With smooth application of the throttle, the E-2 lifted off after a surprisingly short takeoff roll and was airborne before I was much past half power. Climbout was smooth and it really looked great when the gear retracted and the aircraft cleaned up. The Hawkeye needed some up-trim (which wasn’t surprising because I was on the forward edge of the center-of-gravity range) and some left aileron trim.
After I had the Hawkeye trimmed out, I made a few passes for the camera. The twin engines and scale propellers made the pleasing sound that only a twin can make, and the combination of the sounds of the propellers and the air over the fuselage give the Hawkeye a turboprop-like sound. Nothing sounds like a turbine engine but a turbine, but this sounds better than any combustion-powered model.

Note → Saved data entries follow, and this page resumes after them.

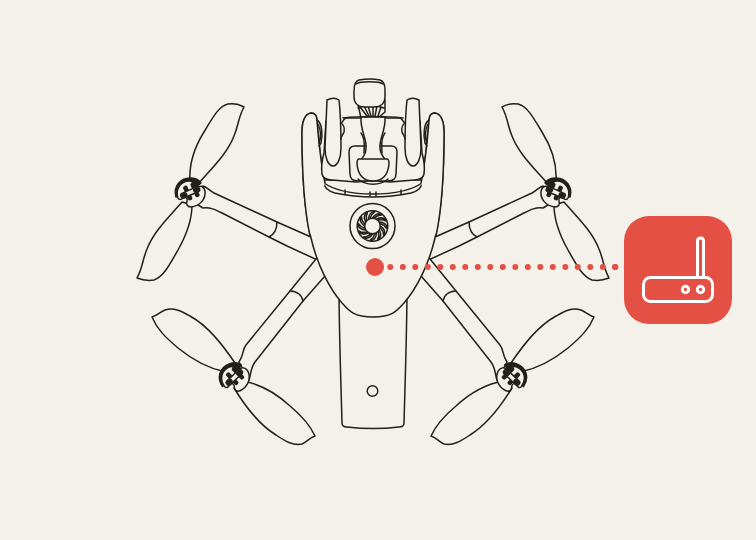
<!DOCTYPE html>
<html lang="en">
<head>
<meta charset="utf-8">
<title>Drone transmitter diagram</title>
<style>
:root { --paper: #f4f1ea; --ink: #231f1c; --signal: #e55045; --white: #fff; }
html, body { margin: 0; background: var(--paper); overflow: hidden; }
.diagram { display: block; width: 756px; height: 540px; background: var(--paper); }
.drone { fill: var(--paper); stroke: var(--ink); stroke-width: 1.5; stroke-linejoin: round; stroke-linecap: round; }
.open { fill: none; }
.solid { fill: var(--ink); }
.callout-line { stroke: var(--signal); stroke-width: 6; stroke-linecap: round; stroke-dasharray: 0 12.5; }
.signal { fill: var(--signal); }
.router { fill: none; stroke: var(--white); stroke-width: 3; }
</style>
</head>
<body>
<svg class="diagram" viewBox="0 0 756 540" role="img" aria-label="Top view of a folding drone with a callout to a router icon">
  <defs>
    <g id="motor">
      <path class="solid" d="M-14 5C-17-5-10-14 0-14C5-14 9-12 11-9L0 0Z"/>
      <path d="M-12 6C-15-3-9-11-1-11C2-11 4-9 3-7C2-5 5-3 8-5C11-7 14-5 15-1C16 7 10 14 1 15C-3 15-4 12-3 9C-2 6-5 4-7 6C-9 8-11 8-12 6Z"/>
      <g transform="rotate(-24)">
        <rect class="solid" x="-4" y="-7" width="3" height="14" rx="1"/>
        <rect class="solid" x="4" y="-7" width="3" height="14" rx="1"/>
        <rect x="-10" y="-2" width="20" height="5" rx="2"/>
        <rect class="solid" x="-9" y="-1" width="5" height="3" rx="1"/>
        <rect class="solid" x="4" y="-1" width="5" height="3" rx="1"/>
      </g>
    </g>

    <g id="rotor-arms">
      <g id="front-arm">
        <path d="M203 186C207 187 209 190 214 193L277 222L320 241L324 263L287 246L269 237L224 214C216 210 211 207 203 208L190 200Z"/>
        <path class="open" d="M277 222C277 229 275 234 269 237"/>
        <path d="M190 181C189 165 194 148 204 132C213 117 219 106 228 104C234 103 239 104 244 107C238 118 239 124 234 136C227 154 212 168 199 183Z"/>
        <path d="M192 205C192 219 187 234 178 250C169 266 163 277 154 280C148 281 142 280 137 278C143 267 142 261 147 249C154 231 169 217 182 202Z"/>
        <use href="#motor" x="190" y="192"/>
      </g>
      <g id="rear-arm">
        <path d="M320 254L290 291L246 345C242 350 244 355 239 362L249 380C251 375 250 369 255 362L303 301L332 268Z"/>
        <path class="open" d="M290 291C297 291 302 295 303 301"/>
        <path d="M226 372C210 369 194 361 178 348C165 337 157 329 152 317C158 315 160 312 165 310C174 307 181 311 190 316C208 326 222 344 235 363Z"/>
        <path d="M234 388C245 406 258 424 276 435C285 441 293 446 302 444C307 442 309 438 315 436C310 425 302 416 290 406C275 392 259 384 243 381Z"/>
        <use href="#motor" transform="translate(234 377) rotate(-20)"/>
      </g>
    </g>

    <g id="cockpit-side">
      <path d="M325 183C321 165 319 145 317 121C317 115 314 113 311 113C305 114 302 122 302 133C302 170 304 208 310 236"/>
      <path class="open" d="M317 120C322 123 323 134 321 143L319 146M318 124C321 130 321 137 319 143"/>
      <path d="M326 121L324 153C322 160 321 167 322 174C323 179 327 180 332 180L356 182L367 181L367 118L346 118C343 119 344 121 341 123Z"/>
      <path d="M327 100C331 98 336 98 339 100C341 117 341 132 341 148C341 157 338 166 333 166C328 166 325 157 325 148Z"/>
      <path class="open" d="M341 123C344 125 345 127 344 132C343 135 341 136 341 139"/>
      <path d="M355 146C351 146 349 148 349 152L350 174C350 179 353 181 358 181L373 181L373 146Z"/>
    </g>

    <path id="fan-blade" class="open" d="M0-8C2-11 5-13 9-12M2-8C4-10 6-11 9-11"/>
  </defs>

  <g class="drone">
    <g id="arms">
      <use href="#rotor-arms"/>
      <use href="#rotor-arms" transform="matrix(-1 0 0 1 746 0)"/>
    </g>

    <g id="battery-tail">
      <path d="M339 285C339 330 341 385 342 423C342 426 344 427 347 427C364 429 382 429 399 427C402 427 404 426 404 423C405 385 407 330 407 285Z"/>
      <circle cx="372.500" cy="391" r="5.300"/>
    </g>

    <g id="shell">
      <path d="M311 113C305 114 302 122 302 133C302 172 304 210 311 238C317 264 329 288 342 303C349 311 354 317 373 317C392 317 397 311 404 303C417 288 429 264 435 238C442 210 444 172 444 133C444 122 441 114 435 113C431 113 429 115 429 121C427 145 425 165 421 183L325 183C321 165 319 145 317 121C317 115 315 113 311 113Z"/>
      <path d="M323 180C324 188 328 191 335 193C359 198 387 198 411 193C418 191 422 188 423 180Z"/>
      <path class="open" d="M324 183C337 192 355 194 373 194C391 194 409 192 422 183M345 190V194M370 192V196M376 192V196M401 190V194"/>
    </g>

    <g id="camera-gimbal">
      <path d="M357 100L361 118H378L385 112V100Z"/>
      <path class="open" d="M358 108C364 105 376 105 384 108M360 107L367 116M364 106L369 116M368 106L371 116M373 106V116M377 106L375 116M381 107L378 116"/>
      <path d="M359 80C365 79 375 79 380 80C383 81 385 85 385 90V97C385 103 381 107 374 107H365C358 107 354 103 354 97V91C354 85 355 81 359 80Z"/>
      <path class="open" d="M356 84C360 81 379 81 383 84"/>
    </g>

    <g id="cockpit">
      <use href="#cockpit-side"/>
      <use href="#cockpit-side" transform="matrix(-1 0 0 1 746 0)"/>
      <path d="M361 117H385C386 130 379 139 380 148C380 154 384 158 387 162H359C363 158 366 154 366 148C367 139 360 130 361 117Z"/>
      <path class="open" d="M361 133C366 139 364 148 364 153M385 133C380 139 382 148 382 153M343 118C360 116 386 116 403 118"/>
      <path d="M359 159H387C389 159 389 161 389 164C388 174 383 181 373 181C363 181 358 174 357 164C357 161 357 159 359 159Z"/>
      <path class="open" d="M358 179C366 186 380 186 388 179"/>
    </g>

    <g id="cooling-fan" transform="translate(372.500 226)">
      <circle r="22.500"/>
      <circle r="15.300"/>
      <use href="#fan-blade"/>
      <use href="#fan-blade" transform="rotate(30)"/>
      <use href="#fan-blade" transform="rotate(60)"/>
      <use href="#fan-blade" transform="rotate(90)"/>
      <use href="#fan-blade" transform="rotate(120)"/>
      <use href="#fan-blade" transform="rotate(150)"/>
      <use href="#fan-blade" transform="rotate(180)"/>
      <use href="#fan-blade" transform="rotate(210)"/>
      <use href="#fan-blade" transform="rotate(240)"/>
      <use href="#fan-blade" transform="rotate(270)"/>
      <use href="#fan-blade" transform="rotate(300)"/>
      <use href="#fan-blade" transform="rotate(330)"/>
      <circle r="7.800"/>
    </g>
  </g>

  <g id="callout">
    <line class="callout-line" x1="390.300" y1="267" x2="616" y2="267"/>
    <circle class="signal" cx="615" cy="267" r="3"/>
    <circle class="signal" cx="375" cy="267" r="9"/>
    <rect class="signal" x="624" y="216" width="108" height="108" rx="25"/>
    <g class="router">
      <path d="M697.500 277V241C697.500 237 703.500 237 703.500 241V277"/>
      <rect x="643.500" y="277.500" width="69" height="24" rx="7"/>
      <circle cx="685.500" cy="289.500" r="3.200"/>
      <circle cx="700.500" cy="289.500" r="3.200"/>
    </g>
  </g>
</svg>
</body>
</html>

The Hawkeye requires the pilot to use rudder in the turns or it will appear to drag its tail. This is nothing unusual for a scale airplane, and leading the turn with a bit of rudder makes the Hawkeye look quite scalelike in the air.
Given that the airplane is relatively lightweight, I was pleasantly surprised at how smoothly it flew. Even when the wind started to pick up, it still tracked well. I probably wouldn’t fly it in gusty conditions, but it was quite smooth in flight.
With the timer set for 3 minutes, a few flights determined that with scalelike flying, most of which is done at approximately half throttle, and 4-minute flight times are a safe average.
The Hawkeye is an unusual and neat-looking subject for a scale model and Maxford USA has brought the only E-2 model that I’m aware of to the market. My full-scale experience with the Hawkeye made this project that much more special. I am looking forward to hearing the comments when I bring it to my next warbird fly-in.